- Activity:
Select the lines of the records containing the word "diagram" and list them.

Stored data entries

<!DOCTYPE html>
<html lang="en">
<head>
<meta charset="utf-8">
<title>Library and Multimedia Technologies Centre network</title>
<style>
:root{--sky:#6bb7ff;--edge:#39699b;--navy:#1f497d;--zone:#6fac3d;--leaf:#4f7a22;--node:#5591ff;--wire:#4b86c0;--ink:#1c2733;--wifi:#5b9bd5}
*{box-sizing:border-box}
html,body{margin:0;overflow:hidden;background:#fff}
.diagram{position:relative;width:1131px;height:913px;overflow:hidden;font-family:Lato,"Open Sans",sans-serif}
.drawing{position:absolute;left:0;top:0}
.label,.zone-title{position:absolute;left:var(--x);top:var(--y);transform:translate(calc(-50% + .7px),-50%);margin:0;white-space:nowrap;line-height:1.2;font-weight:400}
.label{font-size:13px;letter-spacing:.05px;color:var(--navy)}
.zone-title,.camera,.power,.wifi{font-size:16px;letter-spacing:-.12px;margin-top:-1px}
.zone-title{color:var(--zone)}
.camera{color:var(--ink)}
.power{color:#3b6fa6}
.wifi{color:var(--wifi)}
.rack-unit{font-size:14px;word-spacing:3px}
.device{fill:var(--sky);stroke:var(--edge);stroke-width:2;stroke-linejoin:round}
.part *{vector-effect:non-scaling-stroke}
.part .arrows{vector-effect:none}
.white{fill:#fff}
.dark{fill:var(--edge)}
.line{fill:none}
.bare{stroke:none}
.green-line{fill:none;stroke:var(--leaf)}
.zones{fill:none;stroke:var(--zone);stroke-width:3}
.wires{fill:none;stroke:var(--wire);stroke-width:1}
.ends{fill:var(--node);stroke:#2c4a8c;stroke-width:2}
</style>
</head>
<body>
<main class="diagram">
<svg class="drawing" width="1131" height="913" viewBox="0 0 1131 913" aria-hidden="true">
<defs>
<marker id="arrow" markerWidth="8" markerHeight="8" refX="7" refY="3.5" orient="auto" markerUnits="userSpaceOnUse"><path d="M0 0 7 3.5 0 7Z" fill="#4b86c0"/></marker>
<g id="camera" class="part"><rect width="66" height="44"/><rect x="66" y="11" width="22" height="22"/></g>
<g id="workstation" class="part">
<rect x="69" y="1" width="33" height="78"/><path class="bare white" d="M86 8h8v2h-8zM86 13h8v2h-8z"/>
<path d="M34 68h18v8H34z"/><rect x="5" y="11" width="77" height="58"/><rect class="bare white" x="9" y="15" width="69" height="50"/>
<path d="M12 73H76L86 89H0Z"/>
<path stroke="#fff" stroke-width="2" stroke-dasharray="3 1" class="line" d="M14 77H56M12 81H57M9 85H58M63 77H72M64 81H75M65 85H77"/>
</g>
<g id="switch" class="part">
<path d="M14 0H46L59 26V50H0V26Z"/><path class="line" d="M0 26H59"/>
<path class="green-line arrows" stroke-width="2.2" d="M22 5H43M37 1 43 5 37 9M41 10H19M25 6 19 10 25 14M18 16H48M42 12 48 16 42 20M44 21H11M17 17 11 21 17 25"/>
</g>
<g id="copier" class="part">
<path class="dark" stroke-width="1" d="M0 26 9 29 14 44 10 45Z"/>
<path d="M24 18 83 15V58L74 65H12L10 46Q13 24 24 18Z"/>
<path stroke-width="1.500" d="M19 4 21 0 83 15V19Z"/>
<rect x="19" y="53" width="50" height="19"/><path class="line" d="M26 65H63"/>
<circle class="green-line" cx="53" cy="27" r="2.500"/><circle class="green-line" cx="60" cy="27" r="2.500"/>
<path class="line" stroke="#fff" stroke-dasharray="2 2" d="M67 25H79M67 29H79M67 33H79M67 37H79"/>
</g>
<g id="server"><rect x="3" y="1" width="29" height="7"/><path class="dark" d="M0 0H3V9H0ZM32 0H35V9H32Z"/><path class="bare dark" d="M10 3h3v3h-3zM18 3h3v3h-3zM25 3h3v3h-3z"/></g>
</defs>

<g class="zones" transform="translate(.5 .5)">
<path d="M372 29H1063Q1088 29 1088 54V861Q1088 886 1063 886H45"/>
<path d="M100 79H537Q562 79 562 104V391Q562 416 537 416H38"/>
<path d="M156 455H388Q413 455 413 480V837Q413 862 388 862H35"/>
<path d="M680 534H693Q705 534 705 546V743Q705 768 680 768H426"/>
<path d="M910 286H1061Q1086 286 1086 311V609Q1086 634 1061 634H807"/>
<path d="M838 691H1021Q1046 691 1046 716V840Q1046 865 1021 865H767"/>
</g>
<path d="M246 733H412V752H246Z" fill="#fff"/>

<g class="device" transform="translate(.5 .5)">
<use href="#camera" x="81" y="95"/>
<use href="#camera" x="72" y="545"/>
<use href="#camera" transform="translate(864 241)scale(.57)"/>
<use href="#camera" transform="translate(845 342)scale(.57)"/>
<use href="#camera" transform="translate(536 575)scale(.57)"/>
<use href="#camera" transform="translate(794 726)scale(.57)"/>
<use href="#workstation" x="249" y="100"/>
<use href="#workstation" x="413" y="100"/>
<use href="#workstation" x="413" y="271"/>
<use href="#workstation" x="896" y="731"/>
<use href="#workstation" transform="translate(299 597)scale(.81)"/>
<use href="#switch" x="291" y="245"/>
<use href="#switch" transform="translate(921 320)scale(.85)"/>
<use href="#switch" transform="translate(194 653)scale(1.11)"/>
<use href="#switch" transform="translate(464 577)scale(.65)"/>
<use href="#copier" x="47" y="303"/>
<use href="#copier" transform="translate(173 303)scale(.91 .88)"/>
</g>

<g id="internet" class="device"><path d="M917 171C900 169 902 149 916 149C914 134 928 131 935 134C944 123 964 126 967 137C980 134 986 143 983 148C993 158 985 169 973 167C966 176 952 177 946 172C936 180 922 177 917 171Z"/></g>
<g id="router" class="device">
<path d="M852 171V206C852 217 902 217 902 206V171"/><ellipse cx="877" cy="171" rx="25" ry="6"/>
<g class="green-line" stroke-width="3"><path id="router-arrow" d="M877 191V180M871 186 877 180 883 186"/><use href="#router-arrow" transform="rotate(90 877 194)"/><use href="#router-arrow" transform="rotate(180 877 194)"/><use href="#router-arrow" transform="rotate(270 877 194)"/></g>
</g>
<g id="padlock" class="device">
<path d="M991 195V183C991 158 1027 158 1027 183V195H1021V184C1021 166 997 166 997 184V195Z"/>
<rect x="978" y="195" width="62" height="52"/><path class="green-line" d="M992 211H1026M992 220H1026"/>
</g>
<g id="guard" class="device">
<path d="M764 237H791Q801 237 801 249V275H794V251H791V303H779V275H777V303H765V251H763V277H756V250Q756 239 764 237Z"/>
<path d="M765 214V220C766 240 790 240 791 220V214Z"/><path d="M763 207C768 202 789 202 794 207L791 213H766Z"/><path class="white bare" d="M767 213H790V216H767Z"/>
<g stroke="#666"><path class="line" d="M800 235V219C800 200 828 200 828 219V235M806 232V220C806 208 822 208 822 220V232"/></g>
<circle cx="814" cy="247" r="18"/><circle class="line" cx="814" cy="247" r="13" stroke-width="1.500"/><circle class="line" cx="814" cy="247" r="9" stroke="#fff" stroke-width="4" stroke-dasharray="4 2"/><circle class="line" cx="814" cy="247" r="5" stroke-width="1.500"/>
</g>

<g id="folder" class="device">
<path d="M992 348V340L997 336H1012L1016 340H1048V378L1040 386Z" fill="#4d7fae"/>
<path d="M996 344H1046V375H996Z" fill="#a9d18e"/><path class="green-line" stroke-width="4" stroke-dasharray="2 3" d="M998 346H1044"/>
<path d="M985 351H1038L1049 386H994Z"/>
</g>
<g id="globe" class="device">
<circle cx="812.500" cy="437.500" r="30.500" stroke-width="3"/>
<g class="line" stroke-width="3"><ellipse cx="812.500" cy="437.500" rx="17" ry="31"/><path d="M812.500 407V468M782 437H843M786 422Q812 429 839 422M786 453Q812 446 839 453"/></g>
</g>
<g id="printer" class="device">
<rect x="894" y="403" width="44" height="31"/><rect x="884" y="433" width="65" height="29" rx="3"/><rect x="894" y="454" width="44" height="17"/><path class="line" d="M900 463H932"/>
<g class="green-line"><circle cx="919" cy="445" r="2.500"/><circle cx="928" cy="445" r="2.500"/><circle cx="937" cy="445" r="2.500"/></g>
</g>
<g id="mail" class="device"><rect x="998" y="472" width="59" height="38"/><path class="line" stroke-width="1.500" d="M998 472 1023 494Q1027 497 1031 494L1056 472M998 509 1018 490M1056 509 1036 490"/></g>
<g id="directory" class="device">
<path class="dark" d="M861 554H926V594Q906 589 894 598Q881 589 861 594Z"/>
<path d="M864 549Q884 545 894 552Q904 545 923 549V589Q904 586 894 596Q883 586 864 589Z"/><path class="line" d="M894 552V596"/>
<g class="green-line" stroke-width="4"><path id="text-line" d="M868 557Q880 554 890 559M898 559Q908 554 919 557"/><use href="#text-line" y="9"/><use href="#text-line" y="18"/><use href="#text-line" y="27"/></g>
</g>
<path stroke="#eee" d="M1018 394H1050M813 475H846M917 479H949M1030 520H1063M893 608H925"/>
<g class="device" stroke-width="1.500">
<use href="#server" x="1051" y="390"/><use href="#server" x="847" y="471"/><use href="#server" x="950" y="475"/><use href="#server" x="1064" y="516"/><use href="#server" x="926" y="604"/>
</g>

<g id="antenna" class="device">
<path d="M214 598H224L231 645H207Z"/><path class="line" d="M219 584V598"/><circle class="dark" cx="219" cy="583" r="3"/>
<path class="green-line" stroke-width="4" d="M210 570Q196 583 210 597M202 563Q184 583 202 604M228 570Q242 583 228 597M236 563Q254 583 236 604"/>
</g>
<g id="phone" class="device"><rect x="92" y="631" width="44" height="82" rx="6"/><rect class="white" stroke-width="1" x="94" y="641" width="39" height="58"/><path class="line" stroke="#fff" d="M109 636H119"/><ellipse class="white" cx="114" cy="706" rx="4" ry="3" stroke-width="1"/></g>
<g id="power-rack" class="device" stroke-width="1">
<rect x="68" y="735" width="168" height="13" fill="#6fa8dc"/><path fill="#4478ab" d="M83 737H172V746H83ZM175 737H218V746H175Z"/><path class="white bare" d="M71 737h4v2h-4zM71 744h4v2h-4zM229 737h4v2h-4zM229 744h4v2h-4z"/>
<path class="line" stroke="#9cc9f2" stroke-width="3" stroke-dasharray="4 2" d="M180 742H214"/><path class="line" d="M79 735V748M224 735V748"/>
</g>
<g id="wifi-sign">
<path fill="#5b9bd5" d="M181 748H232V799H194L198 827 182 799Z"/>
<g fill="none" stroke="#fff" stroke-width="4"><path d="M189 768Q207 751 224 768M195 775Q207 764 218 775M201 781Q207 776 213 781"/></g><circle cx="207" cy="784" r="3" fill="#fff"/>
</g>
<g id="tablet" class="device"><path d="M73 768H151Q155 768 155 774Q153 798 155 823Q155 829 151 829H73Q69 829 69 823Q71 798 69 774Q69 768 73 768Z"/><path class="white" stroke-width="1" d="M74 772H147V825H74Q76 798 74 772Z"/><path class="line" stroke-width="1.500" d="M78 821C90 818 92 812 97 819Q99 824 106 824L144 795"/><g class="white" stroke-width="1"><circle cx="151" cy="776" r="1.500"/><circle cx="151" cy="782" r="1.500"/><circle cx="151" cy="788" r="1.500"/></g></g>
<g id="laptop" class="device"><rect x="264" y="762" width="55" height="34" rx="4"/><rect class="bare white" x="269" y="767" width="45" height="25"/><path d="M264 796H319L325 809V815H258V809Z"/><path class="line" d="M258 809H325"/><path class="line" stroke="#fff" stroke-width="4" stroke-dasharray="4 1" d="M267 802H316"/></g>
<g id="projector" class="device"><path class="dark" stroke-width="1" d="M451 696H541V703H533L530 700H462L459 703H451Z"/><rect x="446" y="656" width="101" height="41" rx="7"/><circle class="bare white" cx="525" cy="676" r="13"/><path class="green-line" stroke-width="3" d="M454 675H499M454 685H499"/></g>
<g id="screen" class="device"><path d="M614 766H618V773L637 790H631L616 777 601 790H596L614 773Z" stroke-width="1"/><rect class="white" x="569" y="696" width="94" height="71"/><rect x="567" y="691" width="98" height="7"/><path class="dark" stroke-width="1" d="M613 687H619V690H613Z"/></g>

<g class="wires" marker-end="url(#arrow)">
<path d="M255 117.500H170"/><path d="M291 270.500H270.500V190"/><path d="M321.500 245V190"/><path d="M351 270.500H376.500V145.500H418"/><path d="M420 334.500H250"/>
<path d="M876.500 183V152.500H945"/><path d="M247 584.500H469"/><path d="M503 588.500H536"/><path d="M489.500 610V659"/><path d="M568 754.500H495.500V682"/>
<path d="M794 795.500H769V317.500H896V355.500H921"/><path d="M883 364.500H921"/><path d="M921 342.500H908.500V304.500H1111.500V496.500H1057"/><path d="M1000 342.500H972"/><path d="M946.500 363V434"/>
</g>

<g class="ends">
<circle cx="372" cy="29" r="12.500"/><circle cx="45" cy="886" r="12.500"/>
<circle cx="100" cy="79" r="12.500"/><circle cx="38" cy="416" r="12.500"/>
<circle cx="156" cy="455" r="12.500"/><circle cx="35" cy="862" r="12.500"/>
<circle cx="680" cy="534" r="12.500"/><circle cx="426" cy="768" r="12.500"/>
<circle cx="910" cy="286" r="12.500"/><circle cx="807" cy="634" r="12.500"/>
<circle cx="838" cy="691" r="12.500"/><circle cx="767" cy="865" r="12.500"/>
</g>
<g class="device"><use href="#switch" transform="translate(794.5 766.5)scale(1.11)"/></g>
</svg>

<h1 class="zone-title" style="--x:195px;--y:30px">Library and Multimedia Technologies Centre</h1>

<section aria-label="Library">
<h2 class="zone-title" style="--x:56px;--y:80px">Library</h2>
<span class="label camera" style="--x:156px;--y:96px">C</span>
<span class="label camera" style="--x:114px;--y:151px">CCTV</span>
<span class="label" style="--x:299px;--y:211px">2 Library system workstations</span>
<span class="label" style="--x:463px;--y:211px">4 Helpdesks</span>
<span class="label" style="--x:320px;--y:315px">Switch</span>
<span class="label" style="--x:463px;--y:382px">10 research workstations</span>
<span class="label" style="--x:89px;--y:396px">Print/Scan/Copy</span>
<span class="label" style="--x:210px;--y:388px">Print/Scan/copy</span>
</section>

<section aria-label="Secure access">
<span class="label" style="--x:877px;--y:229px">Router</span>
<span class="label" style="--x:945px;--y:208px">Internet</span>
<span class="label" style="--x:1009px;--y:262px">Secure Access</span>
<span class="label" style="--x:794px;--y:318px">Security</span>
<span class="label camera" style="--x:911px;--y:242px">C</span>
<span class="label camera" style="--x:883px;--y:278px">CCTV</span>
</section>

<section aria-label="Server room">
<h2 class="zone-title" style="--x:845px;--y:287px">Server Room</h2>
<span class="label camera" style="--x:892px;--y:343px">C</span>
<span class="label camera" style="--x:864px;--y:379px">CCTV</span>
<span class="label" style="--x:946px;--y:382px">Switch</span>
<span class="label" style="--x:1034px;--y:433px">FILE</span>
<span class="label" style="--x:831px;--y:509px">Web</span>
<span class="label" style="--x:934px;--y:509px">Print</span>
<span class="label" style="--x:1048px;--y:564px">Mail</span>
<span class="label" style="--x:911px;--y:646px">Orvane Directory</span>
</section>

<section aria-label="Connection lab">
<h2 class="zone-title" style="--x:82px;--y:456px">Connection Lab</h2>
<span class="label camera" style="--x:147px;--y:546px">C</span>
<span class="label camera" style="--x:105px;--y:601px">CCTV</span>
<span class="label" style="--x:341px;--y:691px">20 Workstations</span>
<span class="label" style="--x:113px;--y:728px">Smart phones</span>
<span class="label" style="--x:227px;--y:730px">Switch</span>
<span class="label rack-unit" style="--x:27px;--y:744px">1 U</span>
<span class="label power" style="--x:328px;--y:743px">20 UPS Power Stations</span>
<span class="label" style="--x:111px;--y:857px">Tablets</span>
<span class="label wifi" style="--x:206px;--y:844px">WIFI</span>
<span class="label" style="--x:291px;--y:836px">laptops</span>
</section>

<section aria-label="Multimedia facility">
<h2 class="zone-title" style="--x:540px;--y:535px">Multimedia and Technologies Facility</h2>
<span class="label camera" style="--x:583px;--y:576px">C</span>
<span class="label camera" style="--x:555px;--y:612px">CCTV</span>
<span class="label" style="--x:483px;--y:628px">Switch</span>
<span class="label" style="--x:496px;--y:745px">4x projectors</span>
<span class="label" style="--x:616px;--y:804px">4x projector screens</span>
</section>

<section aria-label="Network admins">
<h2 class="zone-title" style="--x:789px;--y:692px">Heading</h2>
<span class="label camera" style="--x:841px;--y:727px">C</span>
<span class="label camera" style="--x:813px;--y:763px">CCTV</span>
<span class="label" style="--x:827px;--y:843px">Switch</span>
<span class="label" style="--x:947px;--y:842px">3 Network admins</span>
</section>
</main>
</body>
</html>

- Task result:
.diagram{position:relative;width:1131px;height:913px;overflow:hidden;font-family:Lato,"Open Sans",sans-serif}
<main class="diagram">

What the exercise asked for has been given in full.